The New Wild Samoans finished with 30 points
In the final match of the night Sting (20) needed a pin or submission to win the tournament. Flair (25) needed a pin, submission or count-out. If they went to a draw- Luger would walk (or limp) away with the win. Flair and Sting are so seamless that everything they did here was of the highest quality and they made it look so easy. With only 15 minutes they kept a decent pace and both had an equal amount of offence early on, but soon enough Flair’s natural heel tactics took over and he reverted to working over Sting’s knee. He also tried to put Sting away with some clever pinning combinations but the Stinger kept kicking out.
With five minutes to go Flair began chopping, but Sting no-sold them and stood strong and stern-faced, staring the world champion down. Sting fired up and hit his Stinger splash in the corner and locked in the Scorpion Deathlock but Flair was too close to the ropes. Flair got to his feet and dropped Sting with a knee drop and locked in the Figure Four, but Sting was also too close to the ropes and broke the hold. Flair continued the lower limb attack but his downfall came when he started slowing down and taking too much time between attacks and flaunting to the crowd. When Sting saw a chance he reached up and grabbed Flair, rolled him up and pinned him in a small package to get the 20 points and to win the tournament.
In a nice touch to end the show, Flair got to his feet and along with Ole and Arn, raised Sting’s hand in victory.
Ric Flair finished with 25 points.
Sting finished with 40 points and won the Iron Man Tournament.

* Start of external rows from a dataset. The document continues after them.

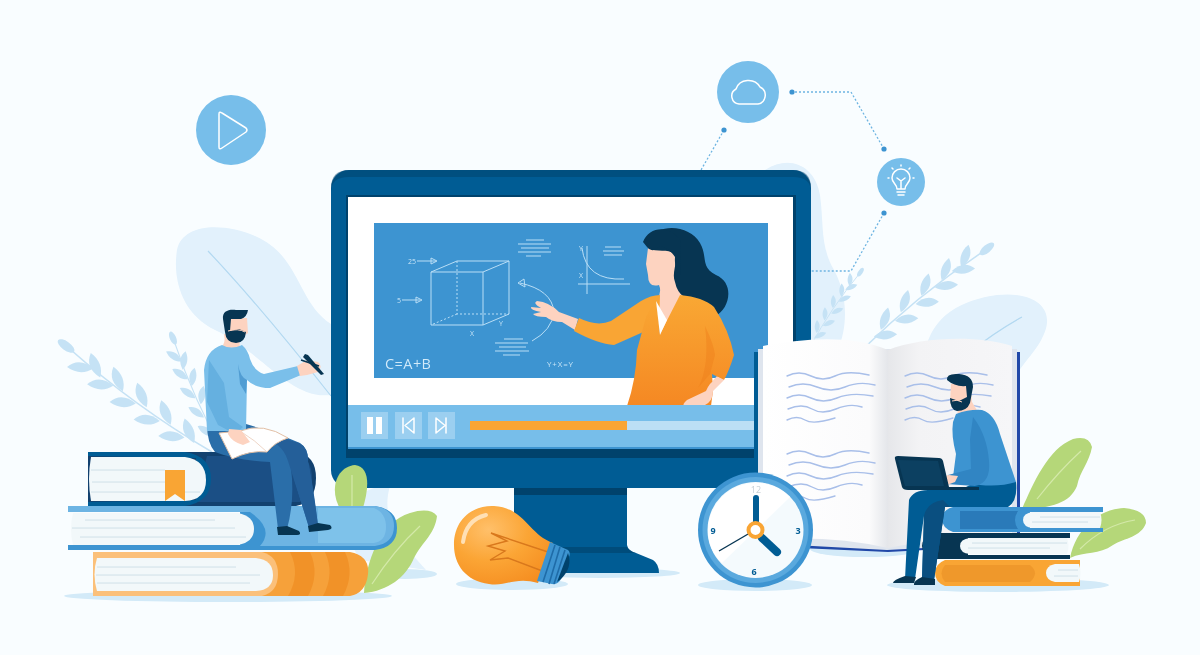
<!DOCTYPE html>
<html lang="en">
<head>
<meta charset="utf-8">
<title>Online learning illustration</title>
<style>
:root{--paper:#f9fdff;--mist:#e2f1fc;--sprig:#c5e2f5;--shadow:#d3eaf8;--sky:#77beea;--blue:#3d94d1;--navy:#005c94;--deep:#00426c;--ink:#073552;--orange:#f9a534;--amber:#f58a22;--peach:#fdc078;--skin:#fdd3c0;--green:#b5d779;--page:#f2f8fa}
html,body{margin:0;height:100%;overflow:hidden;background:var(--paper)}
svg{display:block;width:1200px;height:655px}
text{font-family:"Open Sans","Noto Sans",sans-serif}
.mist{fill:var(--mist)}.sprig{fill:var(--sprig)}.shadow{fill:var(--shadow)}.sky{fill:var(--sky)}.blue{fill:var(--blue)}.navy{fill:var(--navy)}.deep{fill:var(--deep)}.ink{fill:var(--ink)}.orange{fill:var(--orange)}.skin{fill:var(--skin)}.green{fill:var(--green)}.page{fill:var(--page)}.white{fill:#fff}
.line{fill:none;stroke:#fff;stroke-width:1.5;stroke-linecap:round;stroke-linejoin:round}
.chalk{fill:none;stroke:#b9def6;stroke-width:1}
.chalk-text{fill:#d3ebfa;font-size:7px}
.vein{fill:none;stroke:#b3d9f1;stroke-width:1.2}
.script{fill:none;stroke:#a9bfe9;stroke-width:1.4;stroke-linecap:round}
.edge{fill:none;stroke:#cfe0e8;stroke-width:1}
.link{fill:none;stroke:#6fb5e2;stroke-width:1.3;stroke-dasharray:2 2}
</style>
</head>
<body>
<svg viewBox="0 0 1200 655" role="img" aria-label="Two students on stacks of books watching a video lesson">
<defs>
<linearGradient id="shirt" x1="0" y1="0" x2="0" y2="1"><stop offset="0" stop-color="#f9a834"/><stop offset="1" stop-color="#f58823"/></linearGradient>
<radialGradient id="glass" cx=".35" cy=".3" r=".8"><stop offset="0" stop-color="#ffc06a"/><stop offset=".5" stop-color="#fba535"/><stop offset="1" stop-color="#f58d20"/></radialGradient>
<linearGradient id="leaf-page" x1="0" x2="1"><stop offset="0" stop-color="#fff"/><stop offset=".85" stop-color="#fbfbfc"/><stop offset="1" stop-color="#e4e6ea"/></linearGradient>
<linearGradient id="leaf-page-right" x1="0" x2="1"><stop offset="0" stop-color="#e6e7ea"/><stop offset=".25" stop-color="#f3f3f5"/><stop offset="1" stop-color="#f6f6f8"/></linearGradient>
<path id="leaflet" d="M0 0C3-8 10-13 20-13C18-4 11 1 0 0Z"/>
<g id="branch">
<path d="M0 0Q80-8 162 0" fill="none" stroke="#c5e2f5" stroke-width="1.5"/>
<g id="leaf-side"><use href="#leaflet" x="28" y="-4"/><use href="#leaflet" x="55" y="-5"/><use href="#leaflet" x="82" y="-5"/><use href="#leaflet" x="108" y="-4"/><use href="#leaflet" x="132" y="-2"/></g>
<use href="#leaf-side" transform="matrix(1 0 0 -1 -10 -7)"/>
<ellipse cx="164" cy="0" rx="9" ry="4"/>
</g>
<g id="script-block"><path d="M0 3q12-6 24 0t24 0t34-1M2 14q14-6 28 0t28 0t30-2M0 25q12-6 24 0t26 0t36-2M1 36q14-6 24 0t24 0t26-2M0 47q10-5 18 0t30-2"/></g>
</defs>

<g id="foliage-back">
<path class="mist" d="M331 395C290 400 262 352 215 330C184 315 172 282 177 250C183 222 225 223 255 236C300 255 297 302 331 324Z"/>
<path class="vein" d="M208 251Q260 306 331 396"/>
<path class="mist" d="M765 170C790 154 815 166 820 195C824 225 820 246 834 270C850 300 846 330 838 350H780Z"/>
<path class="mist" d="M925 352C932 315 962 300 997 295C1036 291 1055 309 1044 334C1036 354 1020 363 1012 385L940 378Z"/>
<path class="vein" d="M970 352Q995 332 1022 317"/>
<path class="mist" d="M360 560C335 520 350 486 390 486C380 520 400 540 426 570Z"/>
<g class="sprig">
<use href="#branch" transform="translate(212 452) rotate(216) scale(1.1)"/>
<use href="#branch" transform="translate(225 455) rotate(246) scale(.78)"/>
<use href="#branch" transform="translate(862 350) rotate(-39) scale(.98)"/>
<use href="#branch" transform="translate(810 347) rotate(-56) scale(.55)"/>
</g>
</g>

<g id="ground-shadows" class="shadow">
<ellipse cx="228" cy="596" rx="164" ry="6"/><ellipse cx="405" cy="574" rx="32" ry="5"/><ellipse cx="512" cy="584" rx="56" ry="6"/><ellipse cx="600" cy="573" rx="80" ry="5"/><ellipse cx="755" cy="585" rx="57" ry="6"/><ellipse cx="998" cy="585" rx="111" ry="7"/><ellipse cx="865" cy="549" rx="55" ry="8"/>
</g>

<g id="topic-network">
<path class="link" d="M724 130L701 170M791 92H851L884 149M884 213L851 271H811"/>
<g class="blue"><circle cx="724" cy="130" r="2.6"/><circle cx="792" cy="92" r="2.6"/><circle cx="884" cy="149" r="2.6"/><circle cx="884" cy="213" r="2.6"/></g>
<g class="sky"><circle cx="231" cy="130" r="35"/><circle cx="748" cy="92" r="31"/><circle cx="901" cy="182" r="24"/></g>
<path class="line" d="M219 114Q219 111 222 113L246 128Q248 130 246 132L222 148Q219 150 219 147Z"/>
<path class="line" d="M739 104A8 8 0 0 1 736 89A13 12 0 0 1 760 87A9 9 0 0 1 758 104Z"/>
<path class="line" d="M897 189C897 184 892 183 892 178A9 9 0 0 1 910 178C910 183 905 184 905 189ZM897 192H905M898 195H904M897 178l4 3l4-3M901 181V188" stroke-width="1.2"/>
<path class="line" d="M888 178h1M913 178h1M892 168l1 1M910 168l-1 1M901 165v1" stroke-width="1"/>
</g>

<g id="monitor">
<path class="deep" d="M514 488H627V548H514Z"/>
<path class="navy" d="M514 495H627V545Q628 551 636 553L653 560Q659 564 659 573H515Z"/>
<path class="deep" d="M514 488H627V495H514Z"/>
<path class="deep" d="M515 547H627Q630 551 636 553H515Z" opacity=".6"/>
<rect class="navy" x="331" y="170" width="480" height="318" rx="18"/>
<path d="M331 192V188Q331 170 349 170H793Q811 170 811 188V192Q811 177 793 177H349Q331 177 331 192Z" class="deep" opacity=".5"/>
<path class="deep" d="M346 195H796V458H346Z"/>
<rect class="blue" x="348" y="446" width="446" height="3"/>
<rect class="white" x="348" y="197" width="445" height="210"/>
<rect class="blue" x="374" y="223" width="394" height="155"/>
<g id="blackboard-notes">
<path class="chalk" d="M431 272H483V325H431ZM431 272L457 261H509L483 272M509 261V314L483 325"/>
<path class="chalk" d="M457 261V314H509M457 314L431 325" stroke-dasharray="2 2"/>
<path class="chalk" d="M417 261H436M431 258l6 3l-6 3ZM402 300H420M416 297l6 3l-6 3ZM520 283Q552 290 554 312Q552 330 532 341M524 279l-6 4l7 4Z"/>
<path class="chalk" d="M587 246V294M578 284H630M582 248Q586 281 624 279"/>
<path class="chalk" d="M526 240H544M518 244H551M521 248H549M518 252H551M526 256H541M605 247H621M603 251H624M604 255H622M504 339H523M495 343H528M499 347H526M495 351H529M503 355H520"/>
<g class="chalk-text"><text x="408" y="264">25</text><text x="397" y="303">5</text><text x="470" y="336">X</text><text x="499" y="326">Y</text><text x="579" y="251">Y</text><text x="579" y="278">X</text><text x="547" y="367" font-size="8" textLength="26">Y+X=Y</text><text x="385" y="369" font-size="14.5" textLength="46">C=A+B</text></g>
</g>
<g id="teacher">
<path class="ink" d="M646 239C662 222 690 226 700 243C708 257 700 267 716 275C735 283 730 309 715 316C699 319 685 306 677 290L655 278Z"/>
<path class="skin" d="M648 248C657 253 668 248 674 254C679 262 671 272 675 282Q677 292 684 297L660 334L657 300Q662 292 659 285Q648 288 648 275L646 264Z"/>
<path class="ink" d="M643 242C649 226 670 225 680 240L681 276Q674 272 675 257Q670 249 660 246Q652 254 647 247Z"/>
<path class="skin" d="M578 319L559 312Q549 302 537 301Q532 303 541 308L531 307Q530 310 541 312L533 314Q535 317 546 317Q552 322 562 322L575 330Z"/>
<path class="orange" d="M579 318Q597 327 611 321L641 301Q651 295 660 295L659 325L614 345Q598 344 574 331Z"/>
<path class="skin" d="M718 375Q710 383 706 391L688 400Q680 406 686 407Q696 411 705 405Q713 401 713 390L724 379Z"/>
<path d="M657 296L660 334L680 295Q703 297 714 307Q729 330 734 355Q729 371 724 380L712 374L713 390L711 406H627Q636 380 637 350L646 317Z" fill="url(#shirt)"/>
<path d="M705 326Q714 345 715 355L710 374L698 388Q710 366 705 326Z" fill="#ee7e1c" opacity=".45"/>
<path class="white" d="M656 301L660 335L667 320Z"/>
<path class="skin" d="M718 377Q709 383 706 391L687 400Q680 406 687 406Q696 411 705 405Q713 401 713 391L724 380Z"/>
</g>
<g id="player-controls">
<rect class="sky" x="348" y="405" width="445" height="42"/>
<g fill="#9bcff0"><rect x="361" y="412" width="27" height="27"/><rect x="395" y="412" width="27" height="27"/><rect x="428" y="412" width="27" height="27"/></g>
<path class="white" d="M367 417H373V434H367ZM376 417H382V434H376Z"/>
<path class="line" d="M403 418V433M414 418L405 425.5L414 433ZM446 418V433M436 418L445 425.5L436 433Z" stroke-width="1"/>
<rect x="470" y="421" width="310" height="9" fill="#bcdff5"/><rect class="orange" x="470" y="421" width="157" height="9"/>
</g>
</g>

<g id="open-book">
<path d="M754 352H1020V545L888 552L754 546Z" fill="#2148a8"/>
<path class="navy" d="M754 352H762V480H754Z"/>
<path d="M758 349H1017V543L887 550L758 543Z" fill="#dfe5ee"/>
<path d="M763 346C802 339 850 334 888 350V548Q830 535 763 540Z" fill="url(#leaf-page)"/>
<path d="M888 350C922 337 977 335 1012 346V541Q940 537 888 548Z" fill="url(#leaf-page-right)"/>
<g class="script"><use href="#script-block" x="787" y="373"/><use href="#script-block" x="787" y="451"/><use href="#script-block" x="905" y="373"/></g>
</g>

<g id="left-books">
<path class="green" d="M341 510C329 492 335 467 355 465C371 467 369 490 362 511Z"/>
<path class="green" d="M364 593C366 562 380 522 410 513Q430 507 437 516C435 534 423 541 414 558C406 577 388 591 364 593Z"/>
<path d="M352 475V507M372 584Q394 550 420 526" fill="none" stroke="#d4e9a9" stroke-width="1.2"/>
<g id="book-dark">
<path d="M88 452H296Q316 455 316 478Q316 502 296 506H88Z" fill="#12416f"/>
<path d="M207 456H300Q312 461 312 478T300 502H195Z" fill="#1b4f85"/>
<path class="navy" d="M88 452H185Q211 456 211 479T185 506H88V502L196 500V458L88 456Z"/>
<path class="page" d="M91 457H185Q206 460 206 480T185 501H91Q87 479 91 457Z"/>
<path class="edge" d="M91 470H165M92 482H165M91 492H200"/>
<path class="orange" d="M165 470H185V501L175 494L165 501Z"/>
</g>
<g id="book-blue">
<path class="blue" d="M68 506H375Q397 509 397 528T375 550H68V545H240V512H68Z"/>
<path d="M68 506H375Q394 509 394 526T375 546H260Q275 529 250 512H68Z" fill="#6db4e3"/>
<path d="M318 508H374Q386 513 386 527T374 543H318Z" fill="#8accf1" opacity=".6"/>
<path class="page" d="M73 513H238Q254 516 254 529T238 545H73Q69 529 73 513Z"/>
<path class="edge" d="M85 520H215M72 528H235M80 537H246"/>
</g>
<g id="book-orange">
<path d="M93 552H350Q370 556 368 574Q366 593 350 596H93Z" fill="#f6a13a"/>
<path d="M93 552H262Q278 556 278 574T262 596H93Z" fill="#fbc07a"/>
<path d="M290 552H310Q320 574 308 596H288Q301 574 290 552ZM325 552H345Q355 574 343 596H323Q335 574 325 552Z" fill="#f08c22" opacity=".7"/>
<path class="page" d="M97 558H256Q273 560 273 575T256 591H97Q92 574 97 558Z"/>
<path class="edge" d="M97 567H236M96 575H260M97 583H250"/>
</g>
</g>

<g id="writing-student">
<path d="M207 424H246Q280 434 300 443Q309 449 308 462Q314 494 318 526L309 528L291 468Q295 500 287 529H278L270 462Q235 460 215 452Q207 443 207 424Z" fill="#2a6ea9"/>
<path d="M245 433Q281 437 288 461L309 527L318 526Q314 490 308 461Q308 447 299 443L256 430Z" fill="#245f99"/>
<path class="ink" d="M277 527L287 526L299 531Q302 535 297 535H278ZM308 526L318 523L330 525Q334 529 328 530L309 532Z"/>
<path class="skin" d="M224 334Q226 344 221 347Q231 354 240 349L239 336ZM228 318H247L248 333L240 338L227 335Z"/>
<path class="ink" d="M223 319C222 311 229 309 236 310H248Q247 317 241 319H231L230 331L239 329L246 332Q245 343 236 343Q226 343 225 332Z"/>
<path d="M228 331Q238 328 245 332" fill="none" stroke="#fdd3c0" stroke-width="1"/>
<path d="M222 345Q231 350 242 345Q248 350 250 359Q254 371 264 374L298 366L301 375L270 388Q255 388 247 380L246 431H207L204 370Q206 350 222 345Z" fill="#7abfea"/>
<path d="M247 380Q240 377 238 364L240 384L246 394Z" fill="#519dd3"/>
<path class="skin" d="M297 366L307 360L318 362Q323 366 318 372L307 375L300 376Z"/>
<path class="ink" d="M305 354L308 355L324 374L321 375L303 357Z"/><path d="M301 360L319 366" stroke="#073552" stroke-width="1.6"/>
<path d="M219 433L240 431Q263 422 288 438Q275 442 267 452Q250 450 232 459Z" fill="#fff" stroke="#e2bfa5"/>
<path d="M240 431Q255 440 267 452" fill="none" stroke="#eed6c7"/>
<path d="M209 360L224 383L229 417L243 427L235 434L218 425L207 402Z" fill="#65b0e0"/>
<path class="skin" d="M229 429L241 430L250 442L243 445Q232 442 228 434Z"/>
</g>

<g id="light-bulb">
<path d="M454 545C454 519 473 505 494 506C525 508 529 535 553 543L538 583C515 576 506 587 489 584C466 581 454 565 454 545Z" fill="url(#glass)"/>
<path d="M545 572L508 558L490 560L505 551L488 546L507 541L491 533L551 553" fill="none" stroke="#d9781c" stroke-width="1.4"/>
<path d="M463 542Q466 520 486 515" fill="none" stroke="#ffe0b5" stroke-width="4" stroke-linecap="round"/>
<path class="blue" d="M550 542L568 550Q571 553 569 557L561 579Q558 585 552 584L537 581Z"/>
<path class="deep" d="M568 553Q573 567 561 579L557 582Z"/>
<path d="M555 545L543 582M560 547L549 584M565 550L554 584" stroke="#1f6ca8" stroke-width="1.6"/>
</g>

<g id="clock">
<circle class="blue" cx="755.5" cy="530" r="57.5"/>
<circle cx="755.5" cy="530" r="53" fill="#5aa9de"/>
<circle cx="755.5" cy="530" r="48" fill="#f4fafd"/>
<path d="M708 530A48 48 0 0 1 790 497L722 563Q708 550 708 530Z" fill="#fff"/>
<g fill="#005c94" font-size="9" font-weight="700" text-anchor="middle"><text x="756" y="493" fill="#c4cdd4" font-weight="400">12</text><text x="798" y="534">3</text><text x="754" y="575">6</text><text x="713" y="534">9</text></g>
<path d="M756 522V498" stroke="#005c94" stroke-width="6" stroke-linecap="round"/>
<path d="M762 538L777 552" stroke="#005c94" stroke-width="8" stroke-linecap="round"/>
<path d="M755 530L719 551" stroke="#073552" stroke-width="1.4"/>
<circle cx="755.5" cy="530" r="7" fill="#fff" stroke="#f9a534" stroke-width="4"/>
</g>

<g id="right-books">
<path class="green" d="M1022 509C1034 482 1048 449 1073 439Q1089 435 1092 447C1089 463 1080 471 1077 486C1070 503 1052 508 1022 509Z"/>
<path class="green" d="M1070 558C1076 529 1098 509 1124 508Q1146 510 1146 523C1141 537 1125 538 1113 545C1099 555 1085 551 1070 558Z"/>
<path d="M1037 499Q1059 471 1081 451M1080 549Q1104 525 1135 520" fill="none" stroke="#d4e9a9" stroke-width="1.2"/>
<path class="blue" d="M1103 507H953Q942 510 942 519T953 532H1103V528H1030V512H1103Z"/>
<path d="M960 511H1018Q1012 520 1018 529H960Z" fill="#2a7ab9"/>
<path class="page" d="M1100 512H1033Q1023 513 1023 520T1033 528H1100Q1103 520 1100 512Z"/><path class="edge" d="M1040 517H1100M1032 522H1088"/>
<path class="ink" d="M1070 533H934Q922 537 922 546T934 559H1070V555H968V538H1070Z"/>
<path class="page" d="M1067 538H970Q960 539 960 546T970 554H1067Q1070 546 1067 538Z"/><path class="edge" d="M972 543H1067M968 548H1050"/>
<path class="orange" d="M1080 560H945Q935 564 935 573T945 586H1080Z"/>
<path d="M945 565H1030Q1040 573 1030 582H945Q938 573 945 565Z" fill="#e78f25" opacity=".55"/>
<path class="page" d="M1079 564H1055Q1046 566 1046 573T1055 582H1079Q1082 573 1079 564Z"/><path class="edge" d="M1058 570H1078M1054 576H1078"/>
</g>

<g id="laptop-student">
<path class="navy" d="M1016 482Q1018 501 1008 507H945L934 580H922L924 516L915 579H905L909 500Q913 490 928 490H960L980 480Z"/>
<path d="M924 516Q927 502 943 500L950 507H945L934 580H922Z" fill="#0a4f80"/>
<path class="ink" d="M905 576L916 577L914 583H893Q893 580 905 576ZM922 577L935 579V585H914Q913 581 922 577Z"/>
<path class="skin" d="M951 384H970L972 402L978 412L958 418L957 406L950 403Z"/>
<path class="ink" d="M947 380Q946 373 959 374Q973 375 973 387L970 403Q967 411 957 411Q950 410 950 398L959 401L967 397L966 386Q955 387 947 380Z"/>
<path d="M952 401Q957 399 962 402" fill="none" stroke="#fdd3c0" stroke-width="1"/>
<path class="blue" d="M956 414Q970 409 982 410Q995 414 1000 434L1016 482Q1000 487 980 485L953 477L956 454Q951 435 953 422Z"/>
<path d="M973 417Q987 435 989 461Q991 483 975 486L946 484L948 475L971 469L970 439Z" fill="#3185c3"/>
<path class="skin" d="M949 475L937 478L935 485L947 485L955 482L958 476Z"/>
<path class="ink" d="M895 459Q894 456 898 456L939 458Q942 458 943 461L949 487H979V490H908Q903 490 902 487Z"/>
<path d="M898 460L938 461L944 486H905Z" fill="#0c4061"/>
</g>
</svg>
</body>
</html>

Well, there you have it. That was Starrcade 1989. It was a combination of the best of the NWA and unfortunately some of the worst. In my opinion there were too many disqualifications and count out finishes, albeit they were to set up both final tournament matches needing pinfall wins for the babyfaces (which thankfully DID happen), but to open a pay per view with a count-out finish definitely wasn’t the best way to open the biggest show of the year, and enough said about the over-the-top-rope disqualification ruling the better.
On paper, tournaments seem exciting but the wrestlers exponentially lose their heat with the fans after they appear before them for the first time. As each team or individual came out the crowd reactions were less and less each time. The tag matches all seemed to have the same set-up too: Heels beat down the faces, hot-tag, four-man brawl, finish. And we didn’t need the dodgy finishes involving the referees, especially when the referees can’t execute the plans properly.
But onto the positives! Flair was excellent in all his outings. His two minutes with Muta should have been longer and would have brought the in-ring quality up a few notches. For all intent and purposes, Lex Luger was fine too. His style is walk and brawl and big power moves and he performed them fine. But the man of the night was Sting. He is still a few years off his absolute best here but this night showed how he can go with Muta, Luger and Flair in three different matches and look superb in them all.
Will NWA Into The Fire live up to the heights of Starrcade 1989? Will someone be disqualified for throwing an opponent over the top rope? Will we have count out finishes on pay per view in 2019?
Hopefully, these answers will be no, as in all seriousness this revamped 2019 NWA has so much to offer from an in-ring talent perspective and also an interview perspective that given the right platform these guys could rock the wrestling landscape and throw a spanner into a lot of “Best of 2019” compilations. Keep an eye on TWM as we continue to cover NWA in the run-up to their PPV Into The Fire next week.
You can find the author of this article on Twitter @oli_iai. Thanks for reading!